Activity:
Given the records below, pull every line with the word "gradientNoise" into the answer.

§ §

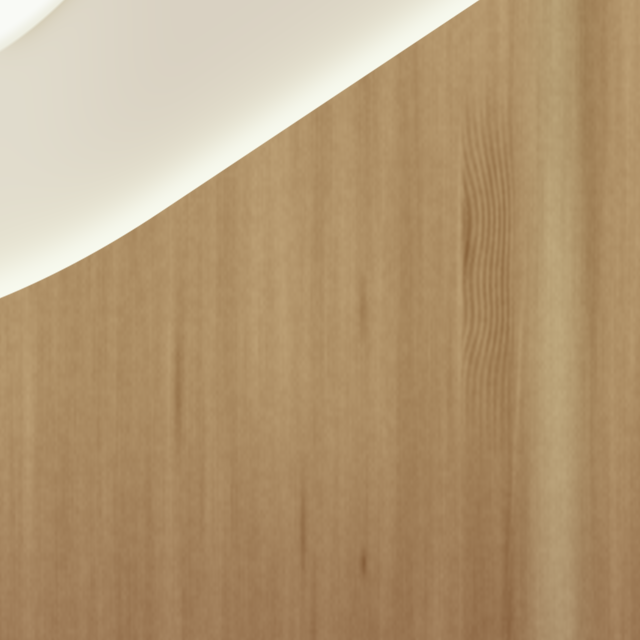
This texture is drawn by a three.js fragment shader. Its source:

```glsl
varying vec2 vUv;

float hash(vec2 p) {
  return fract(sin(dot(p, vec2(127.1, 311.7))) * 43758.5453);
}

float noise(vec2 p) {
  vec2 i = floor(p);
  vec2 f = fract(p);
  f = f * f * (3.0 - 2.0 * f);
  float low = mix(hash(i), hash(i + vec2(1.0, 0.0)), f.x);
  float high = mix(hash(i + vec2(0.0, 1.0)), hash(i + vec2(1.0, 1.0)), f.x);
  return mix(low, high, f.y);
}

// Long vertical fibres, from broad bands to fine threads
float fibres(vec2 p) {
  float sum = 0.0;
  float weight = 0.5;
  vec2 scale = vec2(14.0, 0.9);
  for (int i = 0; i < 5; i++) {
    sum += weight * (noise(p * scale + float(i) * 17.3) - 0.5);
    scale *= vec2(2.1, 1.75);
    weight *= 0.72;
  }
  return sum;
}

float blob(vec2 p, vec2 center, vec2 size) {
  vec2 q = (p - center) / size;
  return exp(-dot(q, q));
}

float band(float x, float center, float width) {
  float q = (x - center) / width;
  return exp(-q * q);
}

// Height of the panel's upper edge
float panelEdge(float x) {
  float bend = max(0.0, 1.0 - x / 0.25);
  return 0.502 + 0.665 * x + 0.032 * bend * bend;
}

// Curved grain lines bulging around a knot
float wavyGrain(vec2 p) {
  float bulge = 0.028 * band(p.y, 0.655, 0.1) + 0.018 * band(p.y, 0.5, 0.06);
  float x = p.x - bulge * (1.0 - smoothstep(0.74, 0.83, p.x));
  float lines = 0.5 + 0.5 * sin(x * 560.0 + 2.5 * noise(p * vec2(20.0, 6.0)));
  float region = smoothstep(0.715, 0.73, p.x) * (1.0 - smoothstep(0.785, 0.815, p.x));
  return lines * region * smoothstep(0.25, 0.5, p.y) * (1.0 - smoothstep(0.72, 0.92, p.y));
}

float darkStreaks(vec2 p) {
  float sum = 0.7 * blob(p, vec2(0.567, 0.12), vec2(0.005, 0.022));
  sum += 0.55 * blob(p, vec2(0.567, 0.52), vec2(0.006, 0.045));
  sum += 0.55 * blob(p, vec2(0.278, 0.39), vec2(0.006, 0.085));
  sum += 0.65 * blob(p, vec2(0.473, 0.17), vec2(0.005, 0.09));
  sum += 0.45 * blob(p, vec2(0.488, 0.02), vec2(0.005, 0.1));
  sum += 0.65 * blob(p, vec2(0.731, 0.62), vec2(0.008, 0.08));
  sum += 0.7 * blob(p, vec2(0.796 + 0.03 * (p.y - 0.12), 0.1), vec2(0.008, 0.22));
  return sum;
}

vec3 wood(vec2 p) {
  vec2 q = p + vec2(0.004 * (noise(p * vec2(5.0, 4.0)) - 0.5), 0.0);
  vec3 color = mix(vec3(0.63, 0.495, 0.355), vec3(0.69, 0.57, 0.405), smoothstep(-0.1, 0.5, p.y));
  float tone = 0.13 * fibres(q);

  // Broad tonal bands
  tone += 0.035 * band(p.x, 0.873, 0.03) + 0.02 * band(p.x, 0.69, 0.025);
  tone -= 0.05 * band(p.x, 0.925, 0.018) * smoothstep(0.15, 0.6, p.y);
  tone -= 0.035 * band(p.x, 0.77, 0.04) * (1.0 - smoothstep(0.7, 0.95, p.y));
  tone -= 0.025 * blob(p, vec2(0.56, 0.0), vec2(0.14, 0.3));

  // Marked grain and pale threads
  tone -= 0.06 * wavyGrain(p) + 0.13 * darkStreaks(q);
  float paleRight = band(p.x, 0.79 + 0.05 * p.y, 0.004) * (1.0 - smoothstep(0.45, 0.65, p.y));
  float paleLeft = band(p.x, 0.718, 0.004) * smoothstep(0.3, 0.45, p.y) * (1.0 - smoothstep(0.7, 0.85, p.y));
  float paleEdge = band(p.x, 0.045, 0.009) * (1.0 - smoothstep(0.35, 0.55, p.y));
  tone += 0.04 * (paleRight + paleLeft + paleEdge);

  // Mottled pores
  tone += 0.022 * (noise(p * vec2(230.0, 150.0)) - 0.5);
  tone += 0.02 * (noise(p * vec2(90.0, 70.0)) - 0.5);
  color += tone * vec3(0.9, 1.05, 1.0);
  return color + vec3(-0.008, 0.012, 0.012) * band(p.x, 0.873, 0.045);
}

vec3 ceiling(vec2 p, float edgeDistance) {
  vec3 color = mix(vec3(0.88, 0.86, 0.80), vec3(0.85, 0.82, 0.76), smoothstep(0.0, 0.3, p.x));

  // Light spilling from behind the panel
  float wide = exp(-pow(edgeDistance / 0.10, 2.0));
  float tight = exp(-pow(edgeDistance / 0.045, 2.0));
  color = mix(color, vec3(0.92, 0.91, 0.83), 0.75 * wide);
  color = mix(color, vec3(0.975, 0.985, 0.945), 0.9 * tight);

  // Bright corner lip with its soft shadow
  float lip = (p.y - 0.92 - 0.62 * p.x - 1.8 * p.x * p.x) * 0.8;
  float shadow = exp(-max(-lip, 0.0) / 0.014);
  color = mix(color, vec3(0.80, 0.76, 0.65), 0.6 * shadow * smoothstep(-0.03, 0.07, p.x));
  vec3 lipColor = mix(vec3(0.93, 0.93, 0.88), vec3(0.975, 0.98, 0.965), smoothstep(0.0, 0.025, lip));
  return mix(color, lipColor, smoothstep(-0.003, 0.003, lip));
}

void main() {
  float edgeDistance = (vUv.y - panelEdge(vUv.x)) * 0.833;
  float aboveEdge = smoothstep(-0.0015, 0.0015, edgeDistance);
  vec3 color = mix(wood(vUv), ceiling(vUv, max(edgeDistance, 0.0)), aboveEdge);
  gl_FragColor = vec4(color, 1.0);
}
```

§ §

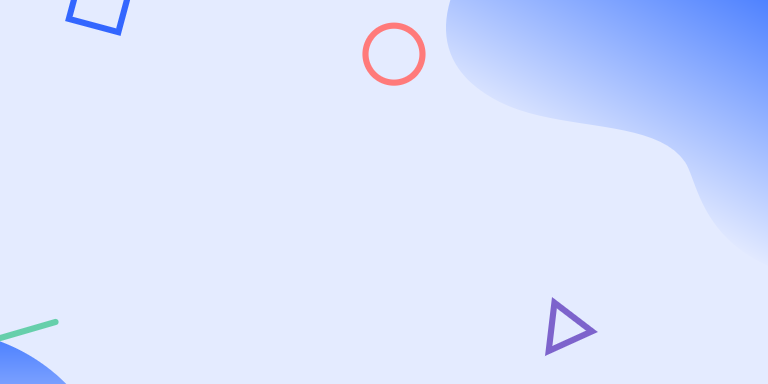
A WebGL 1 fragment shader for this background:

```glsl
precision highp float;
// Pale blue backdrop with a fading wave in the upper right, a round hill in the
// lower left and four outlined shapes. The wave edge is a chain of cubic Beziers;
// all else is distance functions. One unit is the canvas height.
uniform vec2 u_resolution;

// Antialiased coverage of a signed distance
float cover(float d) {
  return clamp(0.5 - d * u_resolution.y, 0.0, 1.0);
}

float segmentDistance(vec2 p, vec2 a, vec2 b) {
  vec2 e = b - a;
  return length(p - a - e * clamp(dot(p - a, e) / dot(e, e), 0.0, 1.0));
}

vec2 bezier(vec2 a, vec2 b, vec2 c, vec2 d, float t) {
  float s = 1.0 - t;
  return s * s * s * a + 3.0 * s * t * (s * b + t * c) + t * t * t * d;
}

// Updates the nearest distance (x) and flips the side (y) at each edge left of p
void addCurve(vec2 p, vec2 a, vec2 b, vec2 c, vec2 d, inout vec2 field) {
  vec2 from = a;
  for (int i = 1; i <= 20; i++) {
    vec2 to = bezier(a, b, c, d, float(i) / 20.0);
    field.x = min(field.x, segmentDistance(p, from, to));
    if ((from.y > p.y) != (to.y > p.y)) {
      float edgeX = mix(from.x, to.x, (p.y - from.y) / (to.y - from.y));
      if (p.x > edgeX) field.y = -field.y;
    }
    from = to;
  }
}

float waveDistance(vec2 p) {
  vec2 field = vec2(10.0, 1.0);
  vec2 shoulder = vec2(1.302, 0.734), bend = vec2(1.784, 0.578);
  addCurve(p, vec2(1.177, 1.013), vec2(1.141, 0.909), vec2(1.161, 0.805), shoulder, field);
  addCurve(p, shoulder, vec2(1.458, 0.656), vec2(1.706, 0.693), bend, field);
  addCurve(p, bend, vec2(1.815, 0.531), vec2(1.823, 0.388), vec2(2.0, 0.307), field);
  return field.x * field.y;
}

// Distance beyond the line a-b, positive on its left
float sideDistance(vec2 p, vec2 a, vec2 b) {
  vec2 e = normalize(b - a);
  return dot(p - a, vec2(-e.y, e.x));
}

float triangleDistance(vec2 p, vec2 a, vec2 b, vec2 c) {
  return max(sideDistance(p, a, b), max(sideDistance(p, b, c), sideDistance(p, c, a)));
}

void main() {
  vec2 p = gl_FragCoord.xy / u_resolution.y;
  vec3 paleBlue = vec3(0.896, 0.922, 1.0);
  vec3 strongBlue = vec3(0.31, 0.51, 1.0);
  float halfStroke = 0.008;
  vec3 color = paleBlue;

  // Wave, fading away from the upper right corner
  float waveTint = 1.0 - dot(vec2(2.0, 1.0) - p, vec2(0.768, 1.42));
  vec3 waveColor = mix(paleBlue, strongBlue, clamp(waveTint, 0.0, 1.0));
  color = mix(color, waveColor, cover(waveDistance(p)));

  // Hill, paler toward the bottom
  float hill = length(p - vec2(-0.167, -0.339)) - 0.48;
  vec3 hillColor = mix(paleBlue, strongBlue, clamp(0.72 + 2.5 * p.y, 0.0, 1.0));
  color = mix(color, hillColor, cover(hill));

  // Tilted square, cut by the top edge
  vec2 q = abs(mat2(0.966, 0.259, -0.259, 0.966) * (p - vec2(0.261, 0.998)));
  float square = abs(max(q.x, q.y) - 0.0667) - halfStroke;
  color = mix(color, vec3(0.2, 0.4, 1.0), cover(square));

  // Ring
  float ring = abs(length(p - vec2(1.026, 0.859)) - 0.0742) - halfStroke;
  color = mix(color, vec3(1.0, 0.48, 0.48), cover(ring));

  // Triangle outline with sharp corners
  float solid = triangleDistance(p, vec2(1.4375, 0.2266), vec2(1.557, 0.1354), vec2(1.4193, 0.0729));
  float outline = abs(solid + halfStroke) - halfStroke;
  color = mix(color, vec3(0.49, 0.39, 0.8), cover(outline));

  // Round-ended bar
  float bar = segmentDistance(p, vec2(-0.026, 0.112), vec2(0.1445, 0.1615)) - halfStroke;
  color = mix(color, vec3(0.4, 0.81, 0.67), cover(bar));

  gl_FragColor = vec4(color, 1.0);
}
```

§ §

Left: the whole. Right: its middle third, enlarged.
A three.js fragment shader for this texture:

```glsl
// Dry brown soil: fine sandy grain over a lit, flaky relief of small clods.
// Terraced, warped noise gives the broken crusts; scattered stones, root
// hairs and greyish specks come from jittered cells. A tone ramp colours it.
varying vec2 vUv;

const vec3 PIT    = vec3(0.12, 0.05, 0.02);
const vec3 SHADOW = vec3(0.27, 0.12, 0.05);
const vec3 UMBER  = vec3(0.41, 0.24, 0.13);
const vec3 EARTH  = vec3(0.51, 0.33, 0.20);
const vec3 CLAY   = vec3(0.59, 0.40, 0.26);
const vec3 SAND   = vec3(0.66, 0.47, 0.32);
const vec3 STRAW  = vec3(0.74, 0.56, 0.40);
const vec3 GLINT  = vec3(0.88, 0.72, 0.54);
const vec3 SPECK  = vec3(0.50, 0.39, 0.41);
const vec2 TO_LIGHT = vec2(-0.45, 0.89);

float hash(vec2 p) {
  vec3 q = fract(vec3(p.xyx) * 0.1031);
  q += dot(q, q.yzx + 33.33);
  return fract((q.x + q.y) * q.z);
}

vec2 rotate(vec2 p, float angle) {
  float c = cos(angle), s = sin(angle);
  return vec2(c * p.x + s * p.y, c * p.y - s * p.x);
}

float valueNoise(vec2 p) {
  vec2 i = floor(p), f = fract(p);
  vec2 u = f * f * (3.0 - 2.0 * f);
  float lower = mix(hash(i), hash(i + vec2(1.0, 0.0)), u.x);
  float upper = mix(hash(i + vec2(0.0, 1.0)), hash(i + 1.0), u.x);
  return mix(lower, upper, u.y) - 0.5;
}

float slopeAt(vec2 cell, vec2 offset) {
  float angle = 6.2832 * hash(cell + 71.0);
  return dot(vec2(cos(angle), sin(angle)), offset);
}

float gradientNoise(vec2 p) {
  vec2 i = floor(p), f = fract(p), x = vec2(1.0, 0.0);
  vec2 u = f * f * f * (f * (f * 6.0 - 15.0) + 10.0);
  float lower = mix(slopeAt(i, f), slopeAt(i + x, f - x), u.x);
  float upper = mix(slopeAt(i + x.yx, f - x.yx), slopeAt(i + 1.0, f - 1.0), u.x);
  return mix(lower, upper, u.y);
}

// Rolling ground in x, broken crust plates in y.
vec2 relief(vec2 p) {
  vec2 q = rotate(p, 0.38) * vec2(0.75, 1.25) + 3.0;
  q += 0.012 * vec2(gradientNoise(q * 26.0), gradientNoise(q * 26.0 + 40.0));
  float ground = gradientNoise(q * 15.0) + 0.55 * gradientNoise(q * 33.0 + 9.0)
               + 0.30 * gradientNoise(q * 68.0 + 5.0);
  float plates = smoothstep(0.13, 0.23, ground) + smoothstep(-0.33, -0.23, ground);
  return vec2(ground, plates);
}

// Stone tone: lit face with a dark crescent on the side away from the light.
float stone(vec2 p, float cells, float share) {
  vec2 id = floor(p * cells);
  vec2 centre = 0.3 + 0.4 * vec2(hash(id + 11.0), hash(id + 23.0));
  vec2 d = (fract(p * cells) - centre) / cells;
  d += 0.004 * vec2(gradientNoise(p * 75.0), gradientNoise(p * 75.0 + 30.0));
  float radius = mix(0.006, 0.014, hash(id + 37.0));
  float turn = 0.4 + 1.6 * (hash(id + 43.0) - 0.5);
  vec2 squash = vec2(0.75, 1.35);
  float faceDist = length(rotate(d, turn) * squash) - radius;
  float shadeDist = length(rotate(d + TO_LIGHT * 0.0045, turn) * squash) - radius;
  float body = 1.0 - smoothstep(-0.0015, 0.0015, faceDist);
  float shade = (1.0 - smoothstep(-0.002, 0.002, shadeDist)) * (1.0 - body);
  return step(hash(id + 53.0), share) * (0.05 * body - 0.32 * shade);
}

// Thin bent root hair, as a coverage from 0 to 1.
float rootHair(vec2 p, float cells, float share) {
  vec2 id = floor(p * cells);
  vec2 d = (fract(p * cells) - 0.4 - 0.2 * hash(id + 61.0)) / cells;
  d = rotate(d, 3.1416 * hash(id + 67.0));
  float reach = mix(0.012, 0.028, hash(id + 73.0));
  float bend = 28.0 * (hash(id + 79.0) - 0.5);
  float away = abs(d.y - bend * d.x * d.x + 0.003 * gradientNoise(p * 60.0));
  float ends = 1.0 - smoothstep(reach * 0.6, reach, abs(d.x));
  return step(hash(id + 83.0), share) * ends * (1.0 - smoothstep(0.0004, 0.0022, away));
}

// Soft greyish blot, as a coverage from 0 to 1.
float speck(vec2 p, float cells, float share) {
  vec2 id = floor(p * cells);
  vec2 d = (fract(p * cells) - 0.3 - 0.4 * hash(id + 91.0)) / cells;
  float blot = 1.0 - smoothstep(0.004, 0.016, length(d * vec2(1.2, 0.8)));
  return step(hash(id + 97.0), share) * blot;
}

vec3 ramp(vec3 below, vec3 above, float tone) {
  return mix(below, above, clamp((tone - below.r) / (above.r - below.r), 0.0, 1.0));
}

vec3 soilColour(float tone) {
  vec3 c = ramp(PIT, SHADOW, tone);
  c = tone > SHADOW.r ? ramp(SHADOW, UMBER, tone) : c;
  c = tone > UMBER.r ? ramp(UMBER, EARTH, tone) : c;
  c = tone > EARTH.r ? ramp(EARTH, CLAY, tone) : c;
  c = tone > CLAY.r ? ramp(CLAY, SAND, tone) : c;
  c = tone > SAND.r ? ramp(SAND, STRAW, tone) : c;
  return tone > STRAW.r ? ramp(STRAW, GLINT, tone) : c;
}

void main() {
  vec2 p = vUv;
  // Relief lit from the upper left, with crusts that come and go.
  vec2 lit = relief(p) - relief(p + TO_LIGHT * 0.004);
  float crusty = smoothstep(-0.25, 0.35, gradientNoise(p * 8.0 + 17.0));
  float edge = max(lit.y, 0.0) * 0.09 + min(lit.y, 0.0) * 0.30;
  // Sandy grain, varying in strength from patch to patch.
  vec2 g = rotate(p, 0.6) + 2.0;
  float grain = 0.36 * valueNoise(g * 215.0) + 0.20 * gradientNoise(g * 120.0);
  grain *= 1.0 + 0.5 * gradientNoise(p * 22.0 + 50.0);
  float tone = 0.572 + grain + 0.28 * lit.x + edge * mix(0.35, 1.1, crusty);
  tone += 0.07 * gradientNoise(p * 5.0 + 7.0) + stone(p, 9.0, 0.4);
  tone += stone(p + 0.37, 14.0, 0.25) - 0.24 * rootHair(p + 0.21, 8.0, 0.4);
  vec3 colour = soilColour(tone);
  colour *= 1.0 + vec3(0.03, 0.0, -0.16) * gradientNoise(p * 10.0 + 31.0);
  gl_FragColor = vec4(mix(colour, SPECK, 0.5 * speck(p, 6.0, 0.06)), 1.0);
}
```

§ §

Exercise response:
float gradientNoise(vec2 p) {
  q += 0.012 * vec2(gradientNoise(q * 26.0), gradientNoise(q * 26.0 + 40.0));
  float ground = gradientNoise(q * 15.0) + 0.55 * gradientNoise(q * 33.0 + 9.0)
               + 0.30 * gradientNoise(q * 68.0 + 5.0);
  d += 0.004 * vec2(gradientNoise(p * 75.0), gradientNoise(p * 75.0 + 30.0));
  float away = abs(d.y - bend * d.x * d.x + 0.003 * gradientNoise(p * 60.0));
  float crusty = smoothstep(-0.25, 0.35, gradientNoise(p * 8.0 + 17.0));
  float grain = 0.36 * valueNoise(g * 215.0) + 0.20 * gradientNoise(g * 120.0);
  grain *= 1.0 + 0.5 * gradientNoise(p * 22.0 + 50.0);
  tone += 0.07 * gradientNoise(p * 5.0 + 7.0) + stone(p, 9.0, 0.4);
  colour *= 1.0 + vec3(0.03, 0.0, -0.16) * gradientNoise(p * 10.0 + 31.0);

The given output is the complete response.